Pictures paired with source code:
━━━━━━━━━━━━━━━━
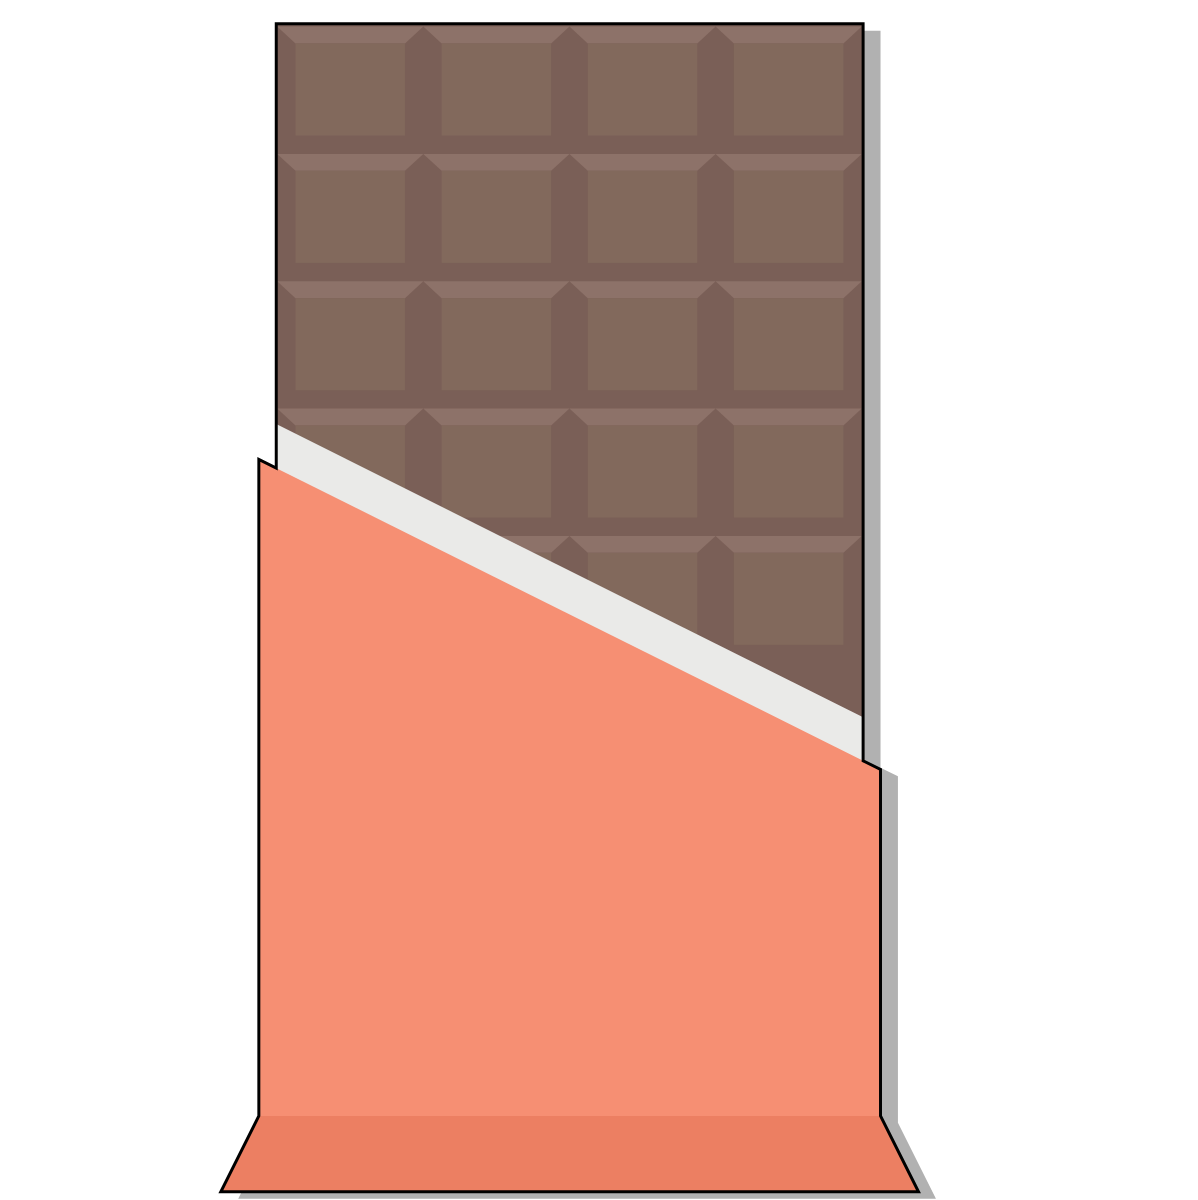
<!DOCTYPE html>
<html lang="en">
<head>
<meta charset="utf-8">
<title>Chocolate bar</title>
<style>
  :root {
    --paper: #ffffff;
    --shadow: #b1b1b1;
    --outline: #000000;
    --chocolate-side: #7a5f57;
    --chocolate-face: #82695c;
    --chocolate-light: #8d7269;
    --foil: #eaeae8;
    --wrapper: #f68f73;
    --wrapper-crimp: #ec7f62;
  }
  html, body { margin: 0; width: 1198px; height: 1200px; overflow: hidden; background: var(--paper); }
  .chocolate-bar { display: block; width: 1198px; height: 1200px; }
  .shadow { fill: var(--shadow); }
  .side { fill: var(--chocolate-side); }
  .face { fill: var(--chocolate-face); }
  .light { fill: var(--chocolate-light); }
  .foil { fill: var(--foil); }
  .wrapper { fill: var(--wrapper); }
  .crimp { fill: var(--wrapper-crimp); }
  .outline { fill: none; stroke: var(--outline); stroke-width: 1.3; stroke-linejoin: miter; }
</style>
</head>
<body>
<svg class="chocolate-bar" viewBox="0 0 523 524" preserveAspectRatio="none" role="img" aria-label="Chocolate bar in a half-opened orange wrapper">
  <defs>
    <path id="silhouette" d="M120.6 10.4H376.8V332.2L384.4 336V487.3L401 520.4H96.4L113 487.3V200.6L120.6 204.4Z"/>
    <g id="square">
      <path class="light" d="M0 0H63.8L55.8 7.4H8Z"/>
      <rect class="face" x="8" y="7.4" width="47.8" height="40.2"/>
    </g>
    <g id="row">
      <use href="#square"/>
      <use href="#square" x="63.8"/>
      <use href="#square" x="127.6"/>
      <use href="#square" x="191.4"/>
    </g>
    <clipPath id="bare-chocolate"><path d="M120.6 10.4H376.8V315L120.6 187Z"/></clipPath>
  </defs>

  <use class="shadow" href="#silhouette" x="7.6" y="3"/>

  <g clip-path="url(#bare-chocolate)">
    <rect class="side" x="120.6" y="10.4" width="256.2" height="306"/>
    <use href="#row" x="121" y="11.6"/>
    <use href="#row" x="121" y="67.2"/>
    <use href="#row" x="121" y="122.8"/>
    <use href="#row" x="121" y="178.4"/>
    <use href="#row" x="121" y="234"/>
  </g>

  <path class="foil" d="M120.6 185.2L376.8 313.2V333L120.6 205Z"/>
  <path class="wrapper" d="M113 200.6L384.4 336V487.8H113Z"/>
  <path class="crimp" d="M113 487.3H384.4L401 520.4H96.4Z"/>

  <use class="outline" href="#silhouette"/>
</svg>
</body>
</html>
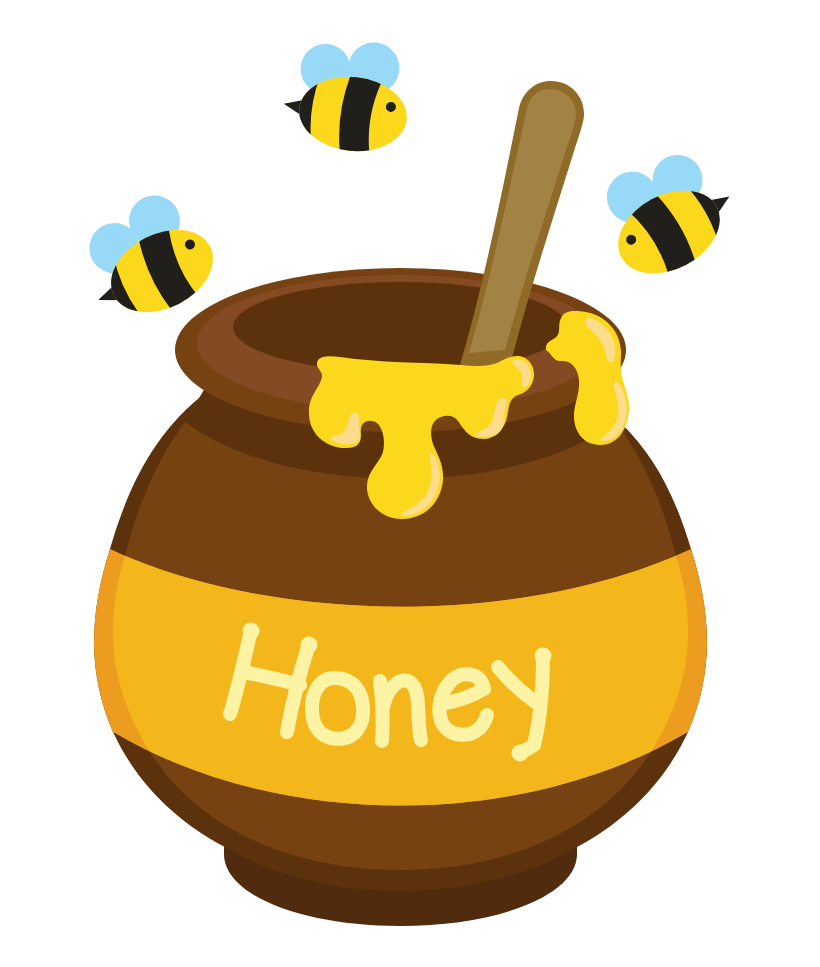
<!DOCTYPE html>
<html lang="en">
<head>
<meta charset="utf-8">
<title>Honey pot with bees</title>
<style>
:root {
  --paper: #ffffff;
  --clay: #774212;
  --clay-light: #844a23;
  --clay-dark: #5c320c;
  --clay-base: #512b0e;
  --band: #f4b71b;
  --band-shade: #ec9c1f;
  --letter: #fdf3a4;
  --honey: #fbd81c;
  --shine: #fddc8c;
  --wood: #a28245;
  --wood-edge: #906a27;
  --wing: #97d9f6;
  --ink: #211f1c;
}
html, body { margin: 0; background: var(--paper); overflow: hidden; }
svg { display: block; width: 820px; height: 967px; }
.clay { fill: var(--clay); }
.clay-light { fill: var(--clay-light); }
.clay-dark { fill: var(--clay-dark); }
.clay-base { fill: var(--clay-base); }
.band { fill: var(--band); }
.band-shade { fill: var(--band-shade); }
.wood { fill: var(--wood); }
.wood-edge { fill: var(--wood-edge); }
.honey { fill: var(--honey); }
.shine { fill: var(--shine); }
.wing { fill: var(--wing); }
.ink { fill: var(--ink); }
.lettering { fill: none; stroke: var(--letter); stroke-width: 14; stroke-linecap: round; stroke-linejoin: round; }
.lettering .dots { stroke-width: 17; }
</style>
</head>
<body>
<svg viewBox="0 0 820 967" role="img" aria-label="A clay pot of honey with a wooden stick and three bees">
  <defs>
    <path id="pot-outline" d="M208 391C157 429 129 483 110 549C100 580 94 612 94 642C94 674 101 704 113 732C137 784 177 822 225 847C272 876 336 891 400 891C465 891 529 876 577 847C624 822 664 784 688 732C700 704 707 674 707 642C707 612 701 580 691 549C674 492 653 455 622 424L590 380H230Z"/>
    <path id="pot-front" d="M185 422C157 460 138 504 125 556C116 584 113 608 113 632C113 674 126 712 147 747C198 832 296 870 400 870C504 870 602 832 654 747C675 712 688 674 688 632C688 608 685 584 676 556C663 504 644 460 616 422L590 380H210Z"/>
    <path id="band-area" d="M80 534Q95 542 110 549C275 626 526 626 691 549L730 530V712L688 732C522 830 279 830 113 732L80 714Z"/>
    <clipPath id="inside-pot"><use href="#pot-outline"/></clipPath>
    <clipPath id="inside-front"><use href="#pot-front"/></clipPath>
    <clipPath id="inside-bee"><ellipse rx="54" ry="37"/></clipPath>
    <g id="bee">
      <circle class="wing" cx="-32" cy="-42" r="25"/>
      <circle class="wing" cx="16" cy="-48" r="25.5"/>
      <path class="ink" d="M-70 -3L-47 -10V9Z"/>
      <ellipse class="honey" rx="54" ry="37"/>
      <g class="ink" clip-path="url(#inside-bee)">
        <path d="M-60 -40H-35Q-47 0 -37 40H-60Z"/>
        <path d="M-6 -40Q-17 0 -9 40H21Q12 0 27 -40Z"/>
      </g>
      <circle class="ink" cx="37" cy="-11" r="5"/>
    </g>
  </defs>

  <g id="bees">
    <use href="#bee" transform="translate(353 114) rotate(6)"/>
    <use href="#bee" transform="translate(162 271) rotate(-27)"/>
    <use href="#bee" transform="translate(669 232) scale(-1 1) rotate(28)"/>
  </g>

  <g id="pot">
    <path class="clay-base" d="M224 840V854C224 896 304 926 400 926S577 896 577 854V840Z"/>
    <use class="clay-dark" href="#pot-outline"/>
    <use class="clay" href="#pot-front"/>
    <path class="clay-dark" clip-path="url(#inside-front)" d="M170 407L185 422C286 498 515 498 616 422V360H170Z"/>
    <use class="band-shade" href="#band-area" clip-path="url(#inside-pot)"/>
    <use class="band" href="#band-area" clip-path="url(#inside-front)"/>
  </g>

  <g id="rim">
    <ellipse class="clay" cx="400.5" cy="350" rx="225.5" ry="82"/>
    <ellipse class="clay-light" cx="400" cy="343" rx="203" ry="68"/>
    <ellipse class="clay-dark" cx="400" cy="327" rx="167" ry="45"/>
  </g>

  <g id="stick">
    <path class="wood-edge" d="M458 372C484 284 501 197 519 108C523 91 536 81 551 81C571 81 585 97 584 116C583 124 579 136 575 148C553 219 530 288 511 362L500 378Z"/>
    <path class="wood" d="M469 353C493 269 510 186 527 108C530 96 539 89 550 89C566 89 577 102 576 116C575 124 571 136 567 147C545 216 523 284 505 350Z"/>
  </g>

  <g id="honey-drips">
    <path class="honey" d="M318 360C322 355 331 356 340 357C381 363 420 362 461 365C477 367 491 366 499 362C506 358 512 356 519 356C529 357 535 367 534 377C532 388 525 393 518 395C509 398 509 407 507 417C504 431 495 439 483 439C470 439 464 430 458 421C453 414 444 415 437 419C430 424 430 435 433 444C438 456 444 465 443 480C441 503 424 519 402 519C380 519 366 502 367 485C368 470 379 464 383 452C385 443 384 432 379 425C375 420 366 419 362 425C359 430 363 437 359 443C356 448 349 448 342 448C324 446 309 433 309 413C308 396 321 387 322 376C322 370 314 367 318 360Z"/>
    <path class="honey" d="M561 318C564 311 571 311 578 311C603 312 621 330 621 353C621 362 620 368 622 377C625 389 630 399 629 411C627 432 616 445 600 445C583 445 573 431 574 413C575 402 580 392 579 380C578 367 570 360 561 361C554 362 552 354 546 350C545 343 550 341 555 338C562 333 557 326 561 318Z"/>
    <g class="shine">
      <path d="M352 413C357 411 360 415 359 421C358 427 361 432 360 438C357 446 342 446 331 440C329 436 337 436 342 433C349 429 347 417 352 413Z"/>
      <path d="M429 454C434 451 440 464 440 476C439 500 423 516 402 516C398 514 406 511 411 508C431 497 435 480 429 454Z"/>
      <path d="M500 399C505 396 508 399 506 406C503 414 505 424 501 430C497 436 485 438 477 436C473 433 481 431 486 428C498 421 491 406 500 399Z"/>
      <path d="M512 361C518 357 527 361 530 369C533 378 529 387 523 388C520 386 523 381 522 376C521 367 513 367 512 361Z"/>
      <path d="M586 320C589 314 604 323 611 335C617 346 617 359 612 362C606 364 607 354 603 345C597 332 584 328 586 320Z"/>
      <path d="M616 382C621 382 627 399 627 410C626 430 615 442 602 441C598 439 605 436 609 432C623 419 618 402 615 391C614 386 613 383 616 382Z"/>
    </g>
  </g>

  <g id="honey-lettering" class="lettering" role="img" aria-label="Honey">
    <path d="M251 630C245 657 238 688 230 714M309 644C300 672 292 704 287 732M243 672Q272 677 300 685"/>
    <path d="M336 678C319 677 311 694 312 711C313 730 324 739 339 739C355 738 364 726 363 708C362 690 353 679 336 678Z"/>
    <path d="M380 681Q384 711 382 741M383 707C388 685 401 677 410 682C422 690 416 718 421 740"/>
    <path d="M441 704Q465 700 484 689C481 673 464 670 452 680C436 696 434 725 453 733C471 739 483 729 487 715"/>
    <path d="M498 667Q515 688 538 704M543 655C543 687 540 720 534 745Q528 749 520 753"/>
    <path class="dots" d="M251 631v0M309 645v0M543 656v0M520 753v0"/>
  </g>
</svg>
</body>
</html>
━━━━━━━━━━━━━━━━
- _Work order_
Copy every line in the records above that contains the word "dark".

- _Output below_
  --clay-dark: #5c320c;
.clay-dark { fill: var(--clay-dark); }
    <use class="clay-dark" href="#pot-outline"/>
    <path class="clay-dark" clip-path="url(#inside-front)" d="M170 407L185 422C286 498 515 498 616 422V360H170Z"/>
    <ellipse class="clay-dark" cx="400" cy="327" rx="167" ry="45"/>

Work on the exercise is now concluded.